1/4/10 - Adios, (Radio) Mediageek [link to this story]

I spent my New Year's eve in somewhat bittersweet celebration with my compadre Paul Riismandel, otherwise well-known as the Mediageek. After seven and a half years of doing his Mediageek radioshow, which had been syndicated on more than a dozen stations in North America, Paul's decided to hang up the mic.

Having done both the daily and weekly radio grind myself, I know how it can eat at you after a while; and when you're heart's not in it anymore, it's time to move forward to something else. It's how I ended up in graduate school. At least for me, my "radio kids" are still alive and growing with new parentage, but in the case of the Mediageek radioshow, it's truly the end of an era.

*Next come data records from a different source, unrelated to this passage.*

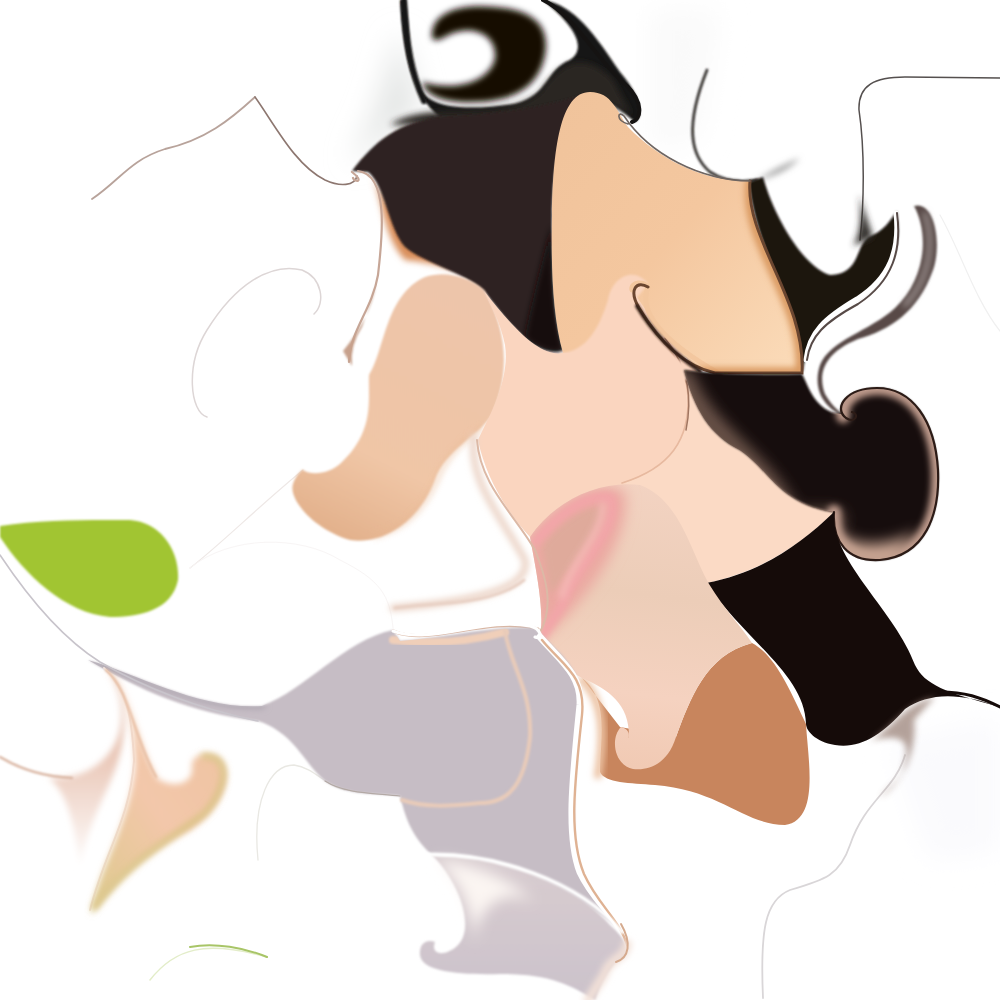
<!DOCTYPE html>
<html lang="en">
<head>
<meta charset="utf-8">
<title>Abstract flowing shapes</title>
<style>
:root{--paper:#fff;--ink:#150b09;--umber:#2f2321;--peach:#f4c79e;--blush:#fad5bf;--tan:#efc6a8;--clay:#c8855d;--lilac:#c6bdc5;--leaf:#a1c532;--rose:#eea3a3;--edge:#6b4630}
html,body{margin:0;height:100%;overflow:hidden;background:var(--paper)}
svg{display:block;width:1000px;height:1000px}
.line{fill:none;stroke-linecap:round}
</style>
</head>
<body>
<svg viewBox="0 0 1000 1000" role="img" aria-label="Abstract composition of flowing peach, black, lilac and green shapes on white">
<defs>
<filter id="soft1" x="-20%" y="-20%" width="140%" height="140%"><feGaussianBlur stdDeviation="1.2"/></filter>
<filter id="soft3" x="-30%" y="-30%" width="160%" height="160%"><feGaussianBlur stdDeviation="3"/></filter>
<filter id="soft7" x="-40%" y="-40%" width="180%" height="180%"><feGaussianBlur stdDeviation="7"/></filter>
<filter id="soft14" x="-50%" y="-50%" width="200%" height="200%"><feGaussianBlur stdDeviation="14"/></filter>
<linearGradient id="tanFade" x1="0.7" y1="0" x2="0.3" y2="1"><stop offset="0" stop-color="#edc5aa"/><stop offset=".7" stop-color="#f0c6a6"/><stop offset="1" stop-color="#e3b28d"/></linearGradient>
<linearGradient id="peachFade" x1="0" y1="0" x2="1" y2="1"><stop offset="0" stop-color="#f0c39b"/><stop offset=".5" stop-color="#f4c79f"/><stop offset="1" stop-color="#fbdcba"/></linearGradient>
<linearGradient id="chinFade" x1="0.7" y1="0" x2="0.6" y2="1"><stop offset="0" stop-color="#f3d3c2"/><stop offset=".4" stop-color="#eccdb8"/><stop offset=".75" stop-color="#f5d2c0"/><stop offset="1" stop-color="#f1cab4"/></linearGradient>
<linearGradient id="lilacTail" x1="0" y1="0" x2="0" y2="1"><stop offset="0" stop-color="#d9cdd0"/><stop offset="1" stop-color="#cbc2cb"/></linearGradient>
<linearGradient id="heartFade" x1="0.8" y1="0" x2="0" y2="1"><stop offset="0" stop-color="#eec3a0"/><stop offset=".5" stop-color="#f3c7aa"/><stop offset="1" stop-color="#dcca8c"/></linearGradient>
<linearGradient id="thornFade" x1="0" y1="0" x2="0" y2="1"><stop offset="0" stop-color="#dba58a"/><stop offset=".5" stop-color="#eccdbf"/><stop offset="1" stop-color="#fff"/></linearGradient>
<path id="hair" d="M352 171C375 140 400 122 440 117C490 114 540 110 590 92C560 110 553 165 552 220C552 275 551 315 563 350C535 357 510 325 484 291C460 270 425 264 405 247C388 228 385 185 368 172Z"/>
<path id="brow" d="M552 215C553 150 560 92 590 92C612 92 617 112 628 127C660 160 705 182 750 181C742 230 808 310 802 373L720 374C685 370 660 330 632 290L612 310C600 340 585 355 563 353C552 315 551 260 552 215Z"/>
<path id="bulb" d="M834 512C832 540 848 562 880 560C925 556 940 515 938 470C935 420 912 388 877 388C851 389 838 401 841 414C815 412 808 385 802 374C760 375 720 374 684 370C695 410 710 435 740 450C770 470 780 505 834 512Z"/>
<path id="chin" d="M540 637C545 610 535 565 530 537C555 500 600 480 640 485C680 500 690 550 709 584C725 610 740 625 752 643C705 655 690 700 676 737C668 763 650 771 633 769C614 765 610 738 621 727C632 730 628 738 629 738C630 705 610 690 582 678C562 668 550 652 540 637Z"/>
<path id="bodice" d="M88 660C140 675 200 710 262 706C305 690 345 640 393 630L400 641C445 638 490 625 535 628C555 650 580 665 582 700C575 770 570 830 580 871C590 895 605 910 620 930C575 890 495 855 432 855C410 835 405 815 400 796C370 793 345 795 325 781C305 765 295 733 258 721C190 713 140 690 88 660Z"/>
<clipPath id="bulbClip"><use href="#bulb"/></clipPath>
<clipPath id="browClip"><use href="#brow"/></clipPath>
<clipPath id="chinClip"><use href="#chin"/></clipPath>
<clipPath id="bodiceClip"><use href="#bodice"/></clipPath>
</defs>

<rect width="1000" height="1000" fill="var(--paper)"/>

<g id="faint-tints" filter="url(#soft14)">
<path d="M650 10H720L700 140L650 150Z" fill="#fafafa"/>
<path d="M400 30L420 110L350 165L375 110Z" fill="#e4e6e5"/>
<path d="M890 740L1000 720V850L930 860Z" fill="#fafafd"/>
</g>

<g id="hairlines" class="line">
<path d="M92 199C120 180 130 160 165 149C205 140 230 120 255 97" stroke="#b8a39b" stroke-width="1.8"/>
<path d="M255 97C275 125 295 165 325 180C340 187 355 186 357 176" stroke="#8d7770" stroke-width="1.6"/>
<path d="M207 417C190 412 185 365 207 330C235 285 270 262 302 270C322 278 326 303 314 314" stroke="#ddd6d6" stroke-width="1.5"/>
<path d="M190 568C220 545 260 505 303 470" stroke="#eee8e6" stroke-width="1.2"/>
<path d="M190 568C230 535 300 535 340 560C380 580 390 595 393 628" stroke="#f8f5f5" stroke-width="1"/>
<path d="M258 860C252 800 270 765 294 765C315 768 325 786 345 790" stroke="#e9e8e3" stroke-width="1.3"/>
<path d="M150 980C175 948 205 940 267 957" stroke="#e3edc9" stroke-width="1.5"/>
<path d="M190 947C215 942 245 948 267 957" stroke="#a8c567" stroke-width="2"/>
<path d="M1000 78L905 77C875 77 858 85 859 110C865 150 864 205 860 240" stroke="#55504f" stroke-width="1.5"/>
<path d="M940 215C960 250 975 300 1000 331" stroke="#f0f0f0" stroke-width="1.2"/>
<path d="M763 998C760 930 765 900 790 890C825 880 840 875 850 845C865 800 895 790 905 755" stroke="#d9d6d8" stroke-width="1.8"/>
</g>

<g id="top-curl">
<path d="M400 0C403 55 412 95 440 117C490 121 540 112 590 92C610 100 622 111 635 122C645 116 640 95 620 72C595 35 575 5 543 0C580 30 585 50 570 60C545 70 550 95 515 104C470 110 425 112 415 80C407 50 410 25 405 0Z" fill="#191513" filter="url(#soft1)"/>
<path d="M390 125C430 98 500 125 540 92C558 65 580 48 612 78L632 115L590 96L545 122L440 125Z" fill="#292523" filter="url(#soft3)"/>
<path d="M432 38C430 15 455 3 495 7C535 10 550 27 545 55C538 90 510 104 460 102C435 100 425 92 422 82C455 92 490 82 495 58C497 36 475 25 453 33C442 38 436 43 432 38Z" fill="#180a06" filter="url(#soft3)"/>
<path d="M404 0C406 45 412 75 424 101" class="line" stroke="#151312" stroke-width="6" filter="url(#soft1)"/>
<path d="M543 0C575 15 600 65 627 86C643 102 642 119 632 122" class="line" stroke="#151312" stroke-width="4"/>
</g>

<g id="side-strands">
<path d="M707 70C685 125 690 155 710 172C725 182 740 183 757 180" class="line" stroke="#34302f" stroke-width="2.8" filter="url(#soft1)"/>
<path d="M755 181Q785 174 800 158Q780 166 764 176Z" fill="#999" filter="url(#soft3)"/>
<path d="M749 182L763 177C775 220 805 268 830 275C860 274 855 248 868 237C885 231 890 220 897 211C902 245 895 275 860 298C830 315 808 328 803 373C802 315 755 250 749 182Z" fill="#1a1210" filter="url(#soft1)"/>
<path d="M859 195Q864 228 853 246L873 237Z" fill="#35302f" filter="url(#soft3)"/>
<path d="M896 213C900 250 890 278 857 299C825 318 809 332 806 360" class="line" stroke="#fff" stroke-width="5"/>
<path d="M897 213C902 250 893 281 858 304C825 322 810 336 807 360" class="line" stroke="#574a47" stroke-width="2"/>
<path d="M914 206C935 200 942 245 933 270C918 312 890 330 858 339C822 354 818 375 825 394C833 408 841 413 850 419C824 410 812 390 820 365C830 340 870 331 895 308C925 280 930 235 914 206Z" fill="#584a47" filter="url(#soft1)"/>
<path d="M925 214C935 245 929 280 905 305" class="line" stroke="#a39a98" stroke-width="4" filter="url(#soft3)"/>
</g>

<g id="hair-panel">
<path d="M372 178C384 200 382 235 405 260Q430 262 462 272L410 235Z" fill="#d98f5b" filter="url(#soft3)"/>
<use href="#hair" fill="var(--umber)" filter="url(#soft1)"/>
<path d="M552 225C540 270 530 310 525 338Q545 355 563 351Q551 300 552 225Z" fill="#17100f" filter="url(#soft3)"/>
<path d="M352 172C365 182 355 183 353 178M358 171C390 175 382 240 378 275C372 310 350 330 349 362" class="line" stroke="#c6a697" stroke-width="2.2"/>
<path d="M376 285Q370 318 343 351L352 366Q350 345 362 327Z" fill="#c7a18c" filter="url(#soft1)"/>
</g>

<g id="left-limb">
<path d="M303 470C312 476 330 474 342 462C375 430 368 400 369 375C385 350 385 295 425 277C445 270 470 277 484 290C508 330 510 375 492 415C480 435 445 450 435 480C420 520 385 545 350 540C315 530 288 500 293 484C296 473 306 467 303 470Z" fill="url(#tanFade)" filter="url(#soft1)"/>
<path d="M484 428Q450 447 436 482Q416 526 375 536" class="line" stroke="#e7b792" stroke-width="4" opacity=".6" filter="url(#soft3)"/>
</g>

<g id="cheek">
<path d="M484 291C515 330 540 357 563 353C590 350 600 325 608 298C615 272 640 265 650 285C655 330 680 350 700 375C750 390 770 480 834 512C800 545 760 572 706 583L640 500L530 537C505 510 485 475 478 440C490 415 510 380 505 345C500 320 490 305 484 291Z" fill="var(--blush)"/>
<path d="M686 395C690 435 680 460 625 483L706 583C760 572 800 545 834 512C770 480 750 420 686 395Z" fill="#fbdac5"/>
<path d="M632 290C642 330 685 350 688 395C690 440 670 468 622 483" class="line" stroke="#e7b99f" stroke-width="1.6"/>
<path d="M665 338C690 370 692 400 686 430" class="line" stroke="#a07560" stroke-width="1.5"/>
</g>

<g id="forehead">
<use href="#brow" fill="url(#peachFade)"/>
<path d="M608 300C612 276 635 266 648 284L635 300C650 345 690 370 710 380H560V353C588 352 600 325 608 300Z" fill="var(--blush)" filter="url(#soft1)"/>
<path d="M632 290C630 282 645 280 648 288C638 310 660 340 720 374" class="line" stroke="#f3c79f" stroke-width="5"/>
<g clip-path="url(#browClip)"><path d="M750 181C742 245 805 300 800 372H700" class="line" stroke="#d9985e" stroke-width="9" filter="url(#soft3)"/></g>
<path d="M750 181C745 240 806 300 802 373H715C680 365 655 335 639 308C628 289 637 280 648 287" class="line" stroke="var(--edge)" stroke-width="3"/>
<path d="M637 306Q660 345 700 371" class="line" stroke="#342019" stroke-width="4" filter="url(#soft1)"/>
<path d="M628 124C615 120 618 110 624 116C650 155 700 180 750 181" class="line" stroke="#6e6561" stroke-width="1.6"/>
</g>

<g id="dark-bulb">
<use href="#bulb" fill="var(--ink)" filter="url(#soft1)"/>
<g clip-path="url(#bulbClip)">
<path d="M684 380C705 435 770 465 790 520H834" class="line" stroke="#6b5248" stroke-width="22" filter="url(#soft7)"/>
<path d="M834 512C832 542 848 562 880 560C925 556 940 515 938 470C935 420 912 388 877 388C857 388 840 400 843 416" class="line" stroke="#bd9a8b" stroke-width="14" filter="url(#soft3)"/>
<path d="M835 524C850 555 900 542 920 530L890 570H840Z" fill="#c4a18f" filter="url(#soft7)"/>
</g>
<path d="M834 512C832 542 848 562 880 560C925 556 940 515 938 470C935 420 912 388 877 388C846 388 833 408 846 418C855 424 860 414 852 412" class="line" stroke="#2c1b16" stroke-width="2.2"/>
</g>

<g id="collar">
<path d="M834 512C830 560 895 610 915 665C925 685 945 692 1000 707C955 691 928 694 905 709C882 735 860 749 835 745C815 742 806 730 806 724C805 675 745 640 706 583C760 573 800 545 834 512Z" fill="var(--ink)"/>
<path d="M940 692C965 692 980 697 1000 707" class="line" stroke="var(--ink)" stroke-width="3"/>
<path d="M935 697C905 703 890 730 870 741C895 735 913 735 904 765C902 780 890 785 880 798C913 775 916 735 914 720Z" fill="#9b8379" opacity=".75" filter="url(#soft3)"/>
</g>

<g id="neck">
<path d="M582 678C610 700 600 740 600 772C605 783 630 783 655 785C720 790 745 825 785 825C820 820 808 760 806 724C790 690 775 655 752 643C705 655 690 700 676 737L620 727Z" fill="var(--clay)"/>
<path d="M582 680C603 700 605 730 598 775" class="line" stroke="#ecc2a3" stroke-width="8" filter="url(#soft3)"/>
</g>

<g id="lips">
<use href="#chin" fill="url(#chinFade)"/>
<g clip-path="url(#chinClip)">
<path d="M525 540C555 500 600 475 625 492C632 535 590 600 540 640Z" fill="#eba8a1" filter="url(#soft7)"/>
<path d="M542 545C565 515 590 505 604 507C600 535 570 570 550 595Z" fill="#dfaa9b" filter="url(#soft3)"/>
<path d="M536 541C560 512 590 492 611 498C620 530 575 565 562 605L542 637" class="line" stroke="#f3a5a9" stroke-width="9" filter="url(#soft3)"/>
<path d="M603 505C602 535 572 560 562 596" class="line" stroke="#f5b9b6" stroke-width="6" filter="url(#soft3)"/>
</g>
</g>

<g id="white-scarf">
<path d="M474 437C468 480 500 515 525 560C530 585 490 600 393 608" class="line" stroke="#ecd5c8" stroke-width="7" filter="url(#soft3)"/>
<path d="M477 440C480 485 515 515 535 550C545 575 555 605 540 632" class="line" stroke="#dcb9a6" stroke-width="2"/>
<path d="M395 608C430 602 490 607 524 580" class="line" stroke="#e8d0c4" stroke-width="3" filter="url(#soft1)"/>
<path d="M393 631C430 647 485 616 538 629" class="line" stroke="#d9b6a2" stroke-width="3"/>
</g>

<g id="bodice-cloth">
<use href="#bodice" fill="var(--lilac)" filter="url(#soft1)"/>
<g clip-path="url(#bodiceClip)">
<path d="M88 660C140 675 200 707 262 705" class="line" stroke="#aaa3ad" stroke-width="7" filter="url(#soft3)"/>
<path d="M393 640Q450 647 505 632" class="line" stroke="#f0cfb9" stroke-width="8" filter="url(#soft1)"/>
</g>
<path d="M505 631C510 665 532 690 530 737C525 783 510 803 480 803C450 806 425 808 402 800" class="line" stroke="#e8cbb9" stroke-width="4" filter="url(#soft1)"/>
<path d="M393 631C430 645 485 617 530 626C542 629 543 640 535 637" class="line" stroke="#fff" stroke-width="3"/>
<path d="M540 637C560 660 582 675 580 705C573 775 566 835 580 872C595 905 623 920 627 948" class="line" stroke="#fff" stroke-width="7"/>
<path d="M542 640C562 665 586 675 582 715C575 780 568 835 584 874C598 905 620 920 627 945" class="line" stroke="#dfb293" stroke-width="2.4"/>
<path d="M0 555C30 600 65 640 100 662C145 688 195 708 258 721" class="line" stroke="#c8c4cb" stroke-width="1.6"/>
<path d="M325 781C345 794 375 793 400 796" class="line" stroke="#b3a9a5" stroke-width="1.2"/>
</g>

<g id="bodice-tail">
<path d="M432 855C500 855 570 880 610 925C628 940 632 956 616 962C608 970 600 985 595 1000C570 985 550 974 500 974C460 975 422 972 420 955C419 943 427 939 435 942C430 955 445 957 457 946C475 930 462 885 432 855Z" fill="url(#lilacTail)" filter="url(#soft1)"/>
<path d="M436 859C480 865 510 880 535 902C500 885 475 910 475 945C472 905 458 880 436 859Z" fill="#fbf5f2" filter="url(#soft7)"/>
<path d="M420 855C495 851 580 882 622 932" class="line" stroke="#fff" stroke-width="4" filter="url(#soft1)"/>
<path d="M627 944C625 960 610 956 604 975L588 1000" class="line" stroke="#f3e1d8" stroke-width="9" filter="url(#soft3)"/>
<path d="M621 924C632 943 629 958 616 962" class="line" stroke="#d5aa8e" stroke-width="2"/>
</g>

<g id="leaf">
<path d="M0 526C45 519 95 520 130 520C160 522 180 550 178 580C172 610 140 617 110 617C65 613 25 575 0 537Z" fill="var(--leaf)" filter="url(#soft1)"/>
</g>

<g id="blossom">
<path d="M104 666C125 690 127 715 122 745C115 785 90 810 80 870C75 830 70 795 48 777C75 782 115 765 121 725C124 700 116 682 104 666Z" fill="url(#thornFade)" filter="url(#soft3)"/>
<path d="M0 757C25 772 48 777 72 778" class="line" stroke="#d9b5a2" stroke-width="2.5" filter="url(#soft1)"/>
<path d="M104 668C128 690 132 720 134 760C130 820 105 850 90 910" class="line" stroke="#f1e4de" stroke-width="2"/>
<path d="M110 672C128 685 136 740 158 779C175 789 193 783 192 768C190 755 205 751 218 758C236 775 220 810 190 830C150 850 120 875 91 915C95 875 130 825 135 765C135 730 128 695 110 672Z" fill="url(#heartFade)" filter="url(#soft3)"/>
<path d="M204 756C233 755 227 791 203 815C172 838 130 860 95 907" class="line" stroke="#d9c283" stroke-width="6" filter="url(#soft3)"/>
<path d="M106 670C130 690 133 737 156 777" class="line" stroke="#e8bfa4" stroke-width="2.5" filter="url(#soft1)"/>
</g>
</svg>
</body>
</html>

Paul and I met and became friends primarily because of our mutual love of radio, and the magic of radio production has always been a touchstone. We've traveled the country just to transmit. Although he's still the adviser to Northwestern University's radio station, WNUR, it's not quite the same as getting behind a board once a week and letting rip. He's also not the first of my radio buddies to step away from the transmitter this year.

However, in a ritual very appropriate for the moment, we had to fire up WNUR's airchain to make the last show go, and returned the frequency to static once it was over. I don't think it was ever really possible to do justice to what the Mediageek radioshow has accomplished in a single episode, but we did our best (Paul sez the extended version of the last program will be posted later).

It's not like the Mediageek's dead, either: he's hoping to devote more time to both of his blogs, his paid-writing column gig, and a book project, among many other things.

Though my CV will suffer, I do have a doctoral degree to finish this year, and then perhaps I can publish as much as Paul does. The radioshow archives will remain online as an historical witness to an interesting period of time in the flux of media democracy in America, and thus will remain forever useful. Although the act of ending the show was sad, I've never been prouder to call the Mediageek my friend.